I have completed the first row of mountains. Notice how much bluer the color temperature is than the middle hill. Now its time to carry the painting out the top with two more rows of mountains.




I decide to create a little tension in the upper right corner of the painting. The cabin sits kind of low left of center. By putting in the sky it will help take the viewer's eye past the cabin, through the mountains and out the top. If I had taken the mountain all the way out of the painting there would be no reason to view the entire painting and the viewer's eye would get stuck on the cabin. This way my painting tells a complete story.

With this close up you can also see how close in value each mountain is and yet they still separate visually.

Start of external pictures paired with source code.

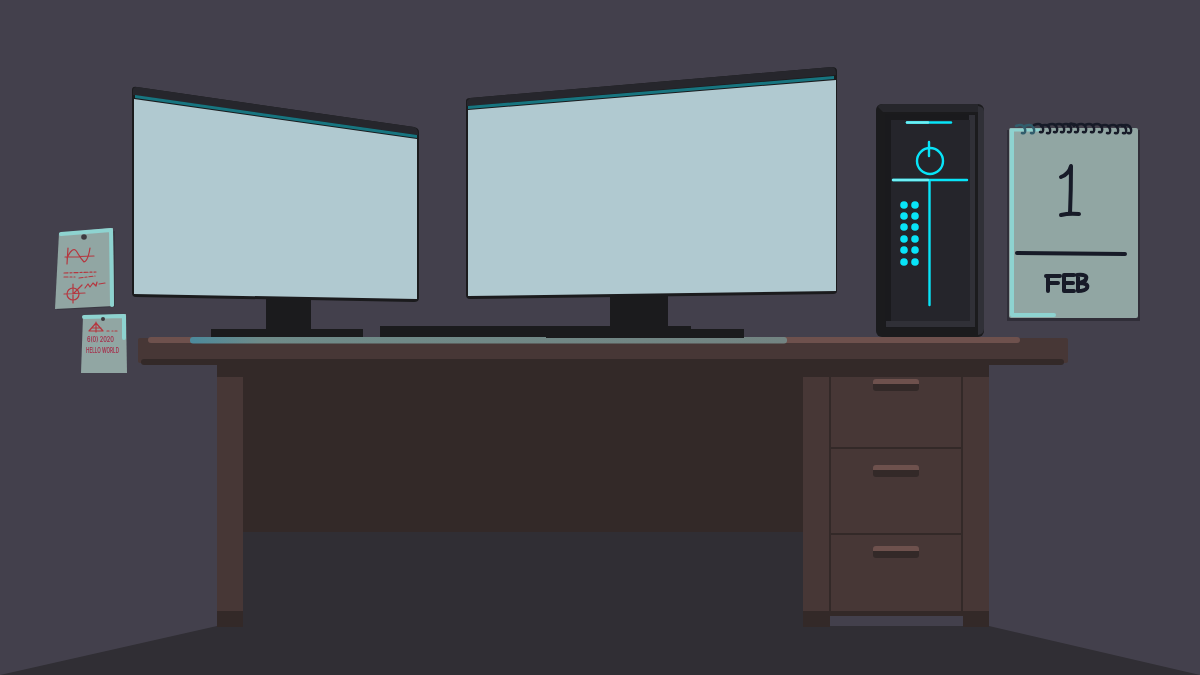
<!DOCTYPE html>
<html lang="en">
<head>
<meta charset="utf-8">
<title>Desk at night</title>
<style>
:root {
  --wall: #43404c;
  --floor: #302e34;
  --wood: #473736;
  --wood-dark: #332928;
  --wood-light: #6e514d;
  --black: #1b1b1d;
  --case: #25252b;
  --screen: #b0c9d0;
  --teal: #177580;
  --cyan: #08e4f8;
  --paper: #91a6a3;
  --paper-glow: #8ed3d0;
  --ink: #171b28;
  --red: #b5373f;
}
html, body { margin: 0; background: var(--wall); overflow: hidden; }
svg { display: block; width: 1200px; height: 675px; }
.wall { fill: var(--wall); }
.floor { fill: var(--floor); }
.wood { fill: var(--wood); }
.wood-dark { fill: var(--wood-dark); }
.wood-light { fill: var(--wood-light); }
.black { fill: var(--black); }
.case { fill: var(--case); }
.screen { fill: var(--screen); }
.teal { fill: var(--teal); }
.paper { fill: var(--paper); }
.glow { fill: none; stroke: var(--paper-glow); stroke-width: 4; stroke-linecap: round; stroke-linejoin: round; }
.neon { fill: none; stroke: var(--cyan); stroke-width: 2.4; stroke-linecap: round; }
.neon-bright { stroke: #6ff0f5; }
.leds { fill: var(--cyan); }
.pen { fill: none; stroke: var(--ink); stroke-width: 4; stroke-linecap: round; stroke-linejoin: round; }
.scribble { fill: none; stroke: var(--red); stroke-width: 1.2; stroke-linecap: round; stroke-linejoin: round; }
.note-text { fill: #a52f4b; font: 600 7px Inter, sans-serif; }
.seam { fill: none; stroke: var(--wood-dark); stroke-width: 2; }
</style>
</head>
<body>
<svg viewBox="0 0 1200 675" role="img" aria-label="A desk with two monitors, a computer tower, wall notes and a calendar">
  <defs>
    <g id="drawer-handle">
      <path class="wood-dark" d="M0 4H46V9Q46 12 43 12H3Q0 12 0 9Z"/>
      <path class="wood-light" d="M0 5V3Q0 0 3 0H43Q46 0 46 3V5Z"/>
    </g>
    <g id="led-column">
      <circle cy="0" r="3.8"/><circle cy="11" r="3.8"/><circle cy="22" r="3.8"/>
      <circle cy="34" r="3.8"/><circle cy="45" r="3.8"/><circle cy="57" r="3.8"/>
    </g>
    <path id="coil" d="M0 0Q7 -3 9 3Q10 8 6 7"/>
    <linearGradient id="desk-glow">
      <stop offset="0" stop-color="#4c8a9c"/>
      <stop offset=".12" stop-color="#6f8b89"/>
      <stop offset="1" stop-color="#738482"/>
    </linearGradient>
  </defs>

  <g id="room">
    <rect class="wall" width="1200" height="675"/>
    <path class="floor" d="M0 675L217 626H243V531H803V626H989L1200 675Z"/>
  </g>

  <g id="desk">
    <rect class="wood-dark" x="243" y="364" width="560" height="168"/>
    <rect class="wood-dark" x="217" y="362" width="772" height="16"/>
    <g id="left-leg">
      <rect class="wood" x="217" y="377" width="26" height="235"/>
      <rect class="wood-dark" x="217" y="611" width="26" height="16"/>
    </g>
    <g id="drawers">
      <rect class="wood" x="803" y="377" width="186" height="235"/>
      <rect class="wood-dark" x="803" y="611" width="186" height="5"/>
      <rect class="wood-dark" x="803" y="611" width="27" height="16"/>
      <rect class="wood-dark" x="963" y="611" width="26" height="16"/>
      <path class="seam" d="M830 377V612M962 377V612M830 448H962M830 534H962"/>
      <use href="#drawer-handle" x="873" y="379"/>
      <use href="#drawer-handle" x="873" y="465"/>
      <use href="#drawer-handle" x="873" y="546"/>
    </g>
    <g id="desktop">
      <rect class="wood" x="138" y="338" width="930" height="25" rx="2"/>
      <rect class="wood-dark" x="141" y="359" width="923" height="6" rx="3"/>
      <rect class="wood-light" x="148" y="337" width="872" height="6" rx="3"/>
      <rect fill="url(#desk-glow)" x="190" y="337" width="597" height="6.5" rx="3"/>
    </g>
  </g>

  <g id="left-monitor">
    <rect class="black" x="266" y="298" width="45" height="34"/>
    <rect class="black" x="211" y="329" width="152" height="8"/>
    <path class="black" d="M132 90Q132 86 137 87L414 127Q419 128 419 132V298Q419 302 414 302L136 297Q132 297 132 293Z"/>
    <path fill="#26262c" d="M133 90Q133 87 137 87L414 127Q418 128 418 135L133 95Z"/>
    <path class="teal" d="M135 95L417 135V138L135 98Z"/>
    <path class="screen" d="M134 99L417 139V299L134 294Z"/>
  </g>

  <g id="right-monitor">
    <rect class="black" x="610" y="293" width="58" height="36"/>
    <path class="black" d="M380 326H691V329H744V338H546V337H380Z"/>
    <path class="black" d="M466 101Q466 98 470 98L832 67Q837 67 837 71V291Q837 294 833 294L470 299Q466 299 466 295Z"/>
    <path fill="#26262c" d="M467 101L470 98L832 67Q836 67 836 75L467 106Z"/>
    <path class="teal" d="M468 106L834 76V79L468 109Z"/>
    <path class="screen" d="M468 110L836 80V291L468 296Z"/>
  </g>

  <g id="computer-tower">
    <rect class="black" x="876" y="104" width="108" height="233" rx="6"/>
    <path fill="#303037" d="M978 106Q984 107 984 111V329Q984 334 978 335Z"/>
    <path fill="#26262b" d="M878 107Q879 104 883 104H978V112H883Z"/>
    <rect fill="#1a1a1d" x="885" y="114" width="90" height="214" rx="2"/>
    <path fill="#303037" d="M969 115H975V327H886V321H969Z"/>
    <rect class="case" x="891" y="120" width="79" height="201"/>
    <path class="neon" d="M907 122.500H951"/>
    <path class="neon neon-bright" d="M907 122.500H928"/>
    <circle class="neon" cx="930" cy="161" r="13"/>
    <path class="neon" d="M929 142V156M929.500 180V305M893 180H967"/>
    <path class="neon neon-bright" d="M893 180H928"/>
    <g class="leds">
      <use href="#led-column" x="904" y="205"/>
      <use href="#led-column" x="915" y="205"/>
    </g>
  </g>

  <g id="calendar">
    <path fill="#302e38" d="M1007 130H1140V321H1007Z"/>
    <rect class="paper" x="1009" y="128" width="129" height="190" rx="2"/>
    <path class="glow" d="M1012 131V315H1054"/>
    <path fill="none" stroke="var(--paper-glow)" stroke-width="3" d="M1010 130H1040"/>
    <g fill="none" stroke="var(--ink)" stroke-width="2.500" stroke-linecap="round">
      <use href="#coil" x="1016" y="126" stroke="#315d6c"/><use href="#coil" x="1025" y="126" stroke="#315d6c"/>
      <use href="#coil" x="1034" y="125"/><use href="#coil" x="1041" y="126"/>
      <use href="#coil" x="1048" y="125"/><use href="#coil" x="1055" y="125"/>
      <use href="#coil" x="1062" y="125"/><use href="#coil" x="1069" y="125"/>
      <use href="#coil" x="1077" y="125"/><use href="#coil" x="1085" y="125"/>
      <use href="#coil" x="1093" y="125"/><use href="#coil" x="1101" y="126"/>
      <use href="#coil" x="1109" y="126"/><use href="#coil" x="1117" y="126"/>
      <use href="#coil" x="1122" y="126"/>
      <path d="M1068 126Q1071 121 1074 126"/>
    </g>
    <path class="pen" role="img" aria-label="1" d="M1061 177Q1069 174 1071 166Q1071 190 1070 214M1061 215Q1069 213 1079 214"/>
    <path class="pen" d="M1017 253L1125 254"/>
    <path class="pen" role="img" aria-label="FEB" d="M1048 276V291M1046 276H1060M1048 283H1058M1064 276V291H1074M1064 275L1074 275M1064 283H1073M1078 275V291M1077 275Q1088 274 1086 279Q1085 282 1079 283Q1089 283 1087 288Q1085 291 1078 291"/>
  </g>

  <g id="graph-note">
    <path fill="#383640" d="M60 232L115 231V307L57 310Z"/>
    <path class="paper" d="M59 233L113 228L114 306L55 309Z"/>
    <path class="glow" stroke-width="3" d="M61 234L111 230L112 305"/>
    <circle cx="84" cy="237" r="2.800" fill="#3d3a40"/>
    <g class="scribble">
      <path d="M68 248L67 264M65 257L94 256M67 258Q73 245 77 252T84 262Q88 261 90 248"/>
      <path stroke-dasharray="4 2 2 2" d="M64 273L96 272M64 277L75 277M79 278L95 276"/>
      <circle cx="73" cy="294" r="6"/>
      <path d="M73 284V303M64 294L85 293M73 294L82 285M85 288L88 284L90 287L93 283L96 286L97 282M99 284L105 283"/>
    </g>
  </g>

  <g id="hello-note">
    <path class="paper" d="M83 316L126 314L127 373L81 373Z"/>
    <path class="glow" d="M84 317L124 316V338"/>
    <circle cx="103" cy="319" r="2" fill="#3d3a40"/>
    <path class="scribble" d="M89 331L96 323L103 331ZM96 322V332M92 328H101M107 331H109M112 331H113M115 331H117"/>
    <text class="note-text" x="87" y="342" textLength="27" lengthAdjust="spacingAndGlyphs">6(0) 2020</text>
    <text class="note-text" x="86" y="353" textLength="33" lengthAdjust="spacingAndGlyphs">HELLO WORLD</text>
  </g>
</svg>
</body>
</html>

After a little more work on the cabin and trees I have finished reworking my plein air study. Now the question becomes "what did I learn from this process?" Well the honest answer is I realize that I blew it in the field and that I have to get better at studying my scene. Many times I am an illustrator stuck inside a painter's body and the illustrator takes over at the worst moments. I am going to have to fight that tendency in the future and trust the painter in me to make the proper judgments when in the field. 


10 comments:

Stephen Randall said...

Thanks. Well done. I may try that.

Kathleen Kassel said...

Great Post...many wonderful lessons in this one!

Jane Hunt said...

Thanks for sharing your process Rusty. My "inner illustrator' comes out at the worst times too - that made me chuckle.
The reworked piece came out great!

John Pototschnik said...

Good explanation, Rusty. Also, nice improvement.

Marsha Savage said...

Rusty, I shared your blog post to my Facebook page because it has such a valuable lesson in it. Thank you!

Robert P. Britton, Jr. said...

Hi Rusty:

While I didn't think the initial plein air piece was that bad, the end product of the "do over" resulted in a significantly better painting. *significantly*.

I find that the more I paint, the more I realize that an alla prima piece may be in need of a "time out" from the artist and then a revisit later to see if it needs work.

Really enjoyed this blog post and seeing the transformation. Your resulting improvement is definitely full of GOOD karma!

:)

Marian Fortunati said...

I loved reading this post. It was affirming and instructive and clear! Thanks!
And yes... the final fix is MUCH better than your field study.

Love your work.

Randy Saffle said...

Thanks for the compliment Rusty, but you paint four paintings in one day and some will be better than others. We all know painting outside is not easy and I bet the majority of your work on the trip never needed another second of work. It's funny that I had my version out and was thinking of all the things that I could do to it to improve it too. I didn't get enough juicy paint on it and may have taken the scene to literal and needed to create many of the same design changes you just did. Great post and it's always good to remind yourself to really look at the subject, but you do a fantastic job of getting "finished" high quality paintings in the field. Those 30 minute river paintings rocked!Looking forward to the next trip already my friend!

Rusty Jones said...

I want to thank everybody who commented on my post. Good to know I'm being read and that my blog makes sense. I really appreciate the comments.

brysoncreates said...

This was a very helpful post. I, too, am an illustrator who attempts to paint. This post shows your thinking and process in reworking the painting. I hope you do this again.